"Our governor did have something to say about that," Scherrer quipped about Gov. Jesse Ventura's grousing that the route didn't pass through his state.

Musher Janet Whitesell started the relay in West Yellowstone with her dog sled pulled by four Alaskan and two Siberian huskies. Though she missed a major dog race Sunday, the Three Forks, Mont., woman wasn't complaining.

"I think this is wonderful," she said.

Almost the entire town turned out, lining the snowy streets with dozens of snowmobiles to cheer on the musher and runners. A few wore buffalo heads made from cardboard boxes to protest what they said was senseless killing of the animals in the park.

Jim Roscoe, of Dillon, Mont., carried the flame for a grandson who died of sudden infant death syndrome, or SIDS, four years ago. His daughter, Shay Petritz, nominated him to Olympic organizers because he helped her get through the tough time.

"I wanted to say thanks for everything he'd done and give him something special," she said.

Seibert, a park ranger, found something special after the long wait for Old Faithful. Jogging with the flame, he said, gave him a feeling he didn't expect, "like up a level or two."
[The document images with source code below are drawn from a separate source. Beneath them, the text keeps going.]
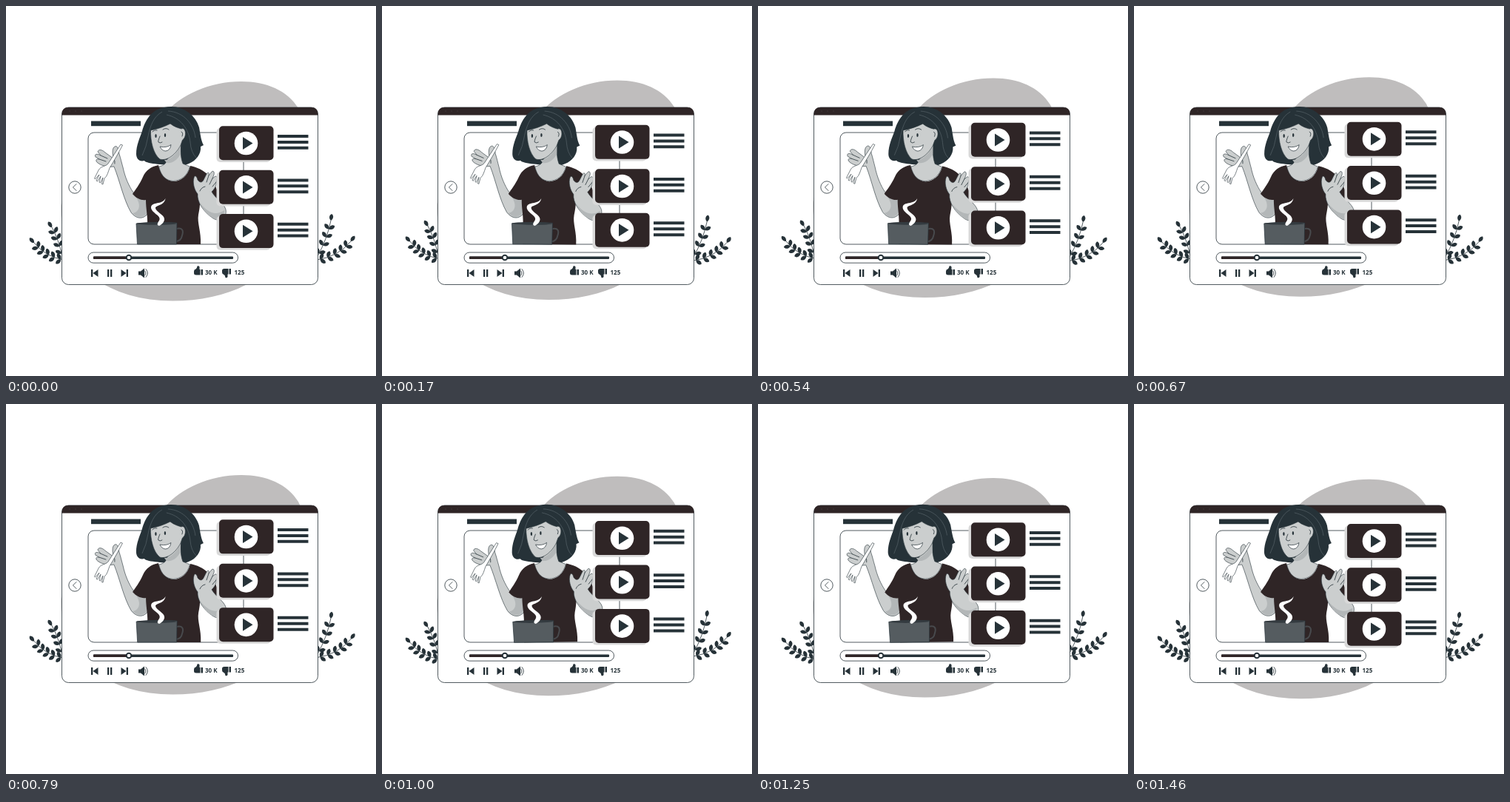
An HTML page that plays this animation: 500x500 px, repeating every 1.5 s.

```html
<!DOCTYPE html>
<html lang="en">
<head>
<meta charset="utf-8">
<title>Cooking video</title>
<style>
  html, body { margin: 0; width: 100%; height: 100%; overflow: hidden; background: #fff; }
  svg { display: block; width: 100%; height: 100%; }
  .ink { fill: #263238; }
  .dark { fill: #2f2526; }
  .line { fill: none; stroke: #263238; stroke-width: .8; stroke-linecap: round; stroke-linejoin: round; }
  .box { fill: #fff; stroke: #263238; stroke-width: .8; }
  .skin { fill: #cbcece; stroke: #263238; stroke-width: .6; stroke-linejoin: round; }
  .shade { fill: #b3b7b8; }
  text { font: 600 extra-condensed 8px "Noto Sans", sans-serif; fill: #263238; }
</style>
</head>
<body>
<svg viewBox="0 0 500 500">
  <path class="float" fill="#bfbdbd" d="M318 102C352 102 380 114 395 138C417 180 415 250 390 310C360 370 300 398.500 225 398.500C142 398.500 74 355 74.500 275C75 215 170 180 215 145C236 120 275 102 318 102Z"/>
  <g id="plants"></g>

  <g id="tablet">
    <rect class="box" x="75.500" y="137" width="346" height="239.500" rx="9"/>
    <path class="dark" d="M75.500 147.500V146Q75.500 137 84.500 137H412.500Q421.500 137 421.500 146V147.500Z"/>
    <g fill="#3b3133"><circle cx="86" cy="142" r="1"/><circle cx="94" cy="142" r="1"/><circle cx="102" cy="142" r="1"/></g>
    <rect class="ink" x="115" y="155.500" width="67" height="6.700"/>
    <rect class="box" x="111" y="171" width="210" height="151" rx="8"/>
    <circle class="box" cx="93" cy="245" r="8.200"/>
    <path class="line" d="M95 240.500L90.500 245L95 249.500"/>
    <rect class="box" x="111" y="333" width="202.500" height="14.200" rx="7.100"/>
    <rect class="ink" x="118" y="338.500" width="189" height="3.400" rx="1"/>
    <rect class="dark" x="118" y="338.500" width="48" height="3.400" rx="1"/>
    <circle cx="166" cy="340" r="3.300" fill="#fff" stroke="#263238" stroke-width="2"/>
    <path class="ink" d="M115 356h2.300v10H115zM124.500 356v10L117.500 361zM137 356h2.300v10H137zM141 356h2.300v10H141zM155.500 356v10L162.500 361zM162.700 356H165v10h-2.300zM179 358.500h3L187 354.500V367.500L182 363.500H179z"/>
    <path class="line" d="M188 358Q190 361 188 364M189 355.500Q194 361 189 366.500"/>
    <path id="thumb" class="ink" d="M254 358.500Q254 356 256.500 355.500Q258 355 258.500 351.500Q260.500 350.500 261.500 352.500V356H262.500V363.500H257Q254 363.500 254 361ZM263.500 356H266V363.500H263.500Z"/>
    <use href="#thumb" transform="matrix(1 0 0 -1 38 718.500)"/>
    <text x="269" y="363">30 K</text>
    <text x="308.500" y="363">125</text>
  </g>

  <g id="cook">
    <path class="ink" d="M214 137C236 132 256 146 261 164C263 176 264 183 267 188L263 190C264 200 257 209 247 213C240 216 234 217 228 216C218 214 190 214 187 209C180 211 176 206 176 200C176 188 181 178 184 169C188 155 196 140 214 137Z"/>
    <path class="skin" d="M146 217C138 218 129 216 124 212C120 209 122 206 126 207L121 204C119 200 123 199 128 202L124 197C125 193 130 194 134 198L145 206C144 200 143 192 147 190C151 188 152 194 153 200C155 206 156 211 158 218C161 232 166 243 172 252L191 262C193 272 193 282 188 284C183 288 175 287 169 279C159 262 154 237 146 217Z"/>
    <path class="shade" d="M172 254L190 262C192 272 192 281 187 283C183 286 177 286 171 280C180 279 185 268 172 254Z"/>
    <path class="line" stroke-width=".5" d="M126 207L135 210M128 202L137 206M145 206Q148 209 147 213"/>
    <path fill="#fff" stroke="#263238" stroke-width=".6" d="M155 187L157.500 188C152 199 146 209 140 219C138 224 137 230 133 233L131 241L129.500 240.500L131 232L127.500 239L126 238L128 230L123.500 237L122 236L126 228L120.500 234L119.500 233L125 222C128 216 135 217 138 213Z"/>
    <path class="dark" d="M206 215C196 217 189 222 185 231C180 242 175 248 171 254C176 260 183 263 189 262C189 275 192 285 191 300V322H263C264 305 258 293 260 282C262 272 263 265 261 256L286 266L290 262C285 248 282 238 274 229C266 221 258 218 249 216C246 230 236 237 226 237C216 236 209 228 206 215Z"/>
    <path class="skin" d="M218 207C217 213 212 216 206.500 217C210 231 217 236 226 236.500C236 236 245 230 248.500 217L239 213C235 202 236 190 237 180Z"/>
    <path class="shade" d="M214 208C222 208 230 201 236 189V200C231 209 224 213 217 212Z"/>
    <path class="skin" d="M195.500 168C195 182 199 200 208 207C218 210 230 200 236 188L238.500 181C245 177 243 163 237 166C233 165 227 163 222 159C214 163 206 166 195.500 168Z"/>
    <path class="line" d="M198 170Q200 167 204 168M212 167Q216 164 220 167M208 176Q205 183 206 184Q208 186 211 184M237 170Q240 171 238 176"/>
    <g class="ink"><ellipse cx="202.500" cy="175.500" rx="1.200" ry="2.500"/><ellipse cx="215" cy="174.500" rx="1.200" ry="2.500"/></g>
    <path fill="#fff" stroke="#263238" stroke-width=".7" d="M208 190Q217 192 223 187.500Q222 195 216 196Q211 196 208 190Z"/>
    <path fill="none" stroke="#69747a" stroke-width=".5" d="M217 147C236 151 247 166 249 184Q250 198 257 205M219 142C240 143 254 160 256 178M211 143C200 149 195 161 192 176Q190 190 184 202"/>
    <path class="skin" d="M259 254C254 248 252 238 254 232C255 228 258 230 259 235C262 239 265 239 267 235L271 227C273 224 275 225 274 229L278 224C280 222 282 224 281 228L279 233L283 230C286 230 286 234 284 238C285 243 281 248 278 251C283 260 295 267 297 275C299 286 290 293 280 287C266 278 258 264 259 254Z"/>
    <path class="line" stroke-width=".5" d="M274 229L271 238M279 233L275 241M284 238L279 244M262 250Q264 245 269 244"/>
    <path class="shade" d="M263 267C271 277 282 285 295 276C296 284 290 291 281 287C272 283 266 275 263 267Z"/>

    <path fill="none" stroke="#484a4d" stroke-width="2" d="M230 301C239 299 240 304 238 310C237 316 233 318 229 318"/>
    <path fill="#555c60" stroke="#263238" stroke-width=".7" d="M176 294Q203 291 231 293L230.500 322H177.500Z"/>
    <ellipse cx="203.500" cy="294" rx="27" ry="1.800" fill="#343b40"/>
    <path fill="#fff" d="M215.500 260C214 270 202 269 202 273C202 278 214 282 214 288C214 292 211 295 207 297C203 296 205 293 207 290C211 283 196 280 196 272C197 264 211 269 215.500 260Z"/>
  </g>

  <g id="cards" class="float"></g>
</svg>
<script>
const $ = id => document.getElementById(id);
const LOOP = 1500, RISE = 6.3;

// Leaves grow in pairs along a quadratic stem, with one at the tip.
function branch([x0, y0], [cx, cy], [x1, y1], pairs) {
  const bend = (a, c, b, t) => (1 - t) ** 2 * a + 2 * t * (1 - t) * c + t * t * b;
  const slope = (a, c, b, t) => (1 - t) * (c - a) + t * (b - c);
  const leaf = (x, y, angle) =>
    `<path class="ink" transform="translate(${x} ${y}) rotate(${angle})" d="M0 0C2 -3.500 7 -4 9 -.5C7 3 3 3 0 0Z"/>`;
  let out = `<path class="line" d="M${x0} ${y0}Q${cx} ${cy} ${x1} ${y1}"/>`;
  for (let i = 0; i <= pairs; i++) {
    const t = .08 + .92 * i / pairs;
    const x = bend(x0, cx, x1, t), y = bend(y0, cy, y1, t);
    const angle = Math.atan2(slope(y0, cy, y1, t), slope(x0, cx, x1, t)) * 180 / Math.PI;
    out += i < pairs ? leaf(x, y, angle - 50) + leaf(x, y, angle + 50) : leaf(x, y, angle);
  }
  return out;
}

$("plants").innerHTML =
  branch([76, 338], [71, 315], [62, 299], 4) +
  branch([78, 343], [53, 339], [38, 320], 5) +
  branch([421, 338], [434, 315], [439, 290], 4) +
  branch([420, 343], [449, 339], [466, 318], 5);

$("cards").innerHTML = [0, 59.4, 118.8].map(y => `<g transform="translate(0 ${y})">
  <rect x="284.500" y="165" width="73" height="46" rx="5" fill="#d9d9d9"/>
  <rect class="dark" x="288" y="162.300" width="73.500" height="46" rx="5"/>
  <circle cx="324.500" cy="185.500" r="15.800" fill="#fff"/>
  <path class="ink" d="M320 177V194L333.500 185.500Z"/>
  <path class="ink" d="M367 174h41.500v4H367zM367 181.900h41.500v4H367zM367 189.800h41.500v4H367z"/>
</g>`).join("");

// Triangle wave: 0 at the start, 1 halfway, 0 at the end.
const triangle = p => 1 - Math.abs(1 - 2 * (p - Math.floor(p)));

function draw(now) {
  const p = now % LOOP / LOOP;
  const lift = -RISE * triangle(p);
  const sway = 2 * triangle(p + .25) - 1;
  document.querySelectorAll(".float").forEach(el => el.setAttribute("transform", `translate(0 ${lift})`));
  $("cook").setAttribute("transform", `rotate(${sway} 208 229)`);
  $("plants").setAttribute("transform", `rotate(${sway} 251 314)`);
}

const start = performance.now();
(function tick() {
  draw(performance.now() - start);
  requestAnimationFrame(tick);
})();
</script>
</body>
</html>
```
"It was real. It really was."

E-MAIL: romboy@desnews.com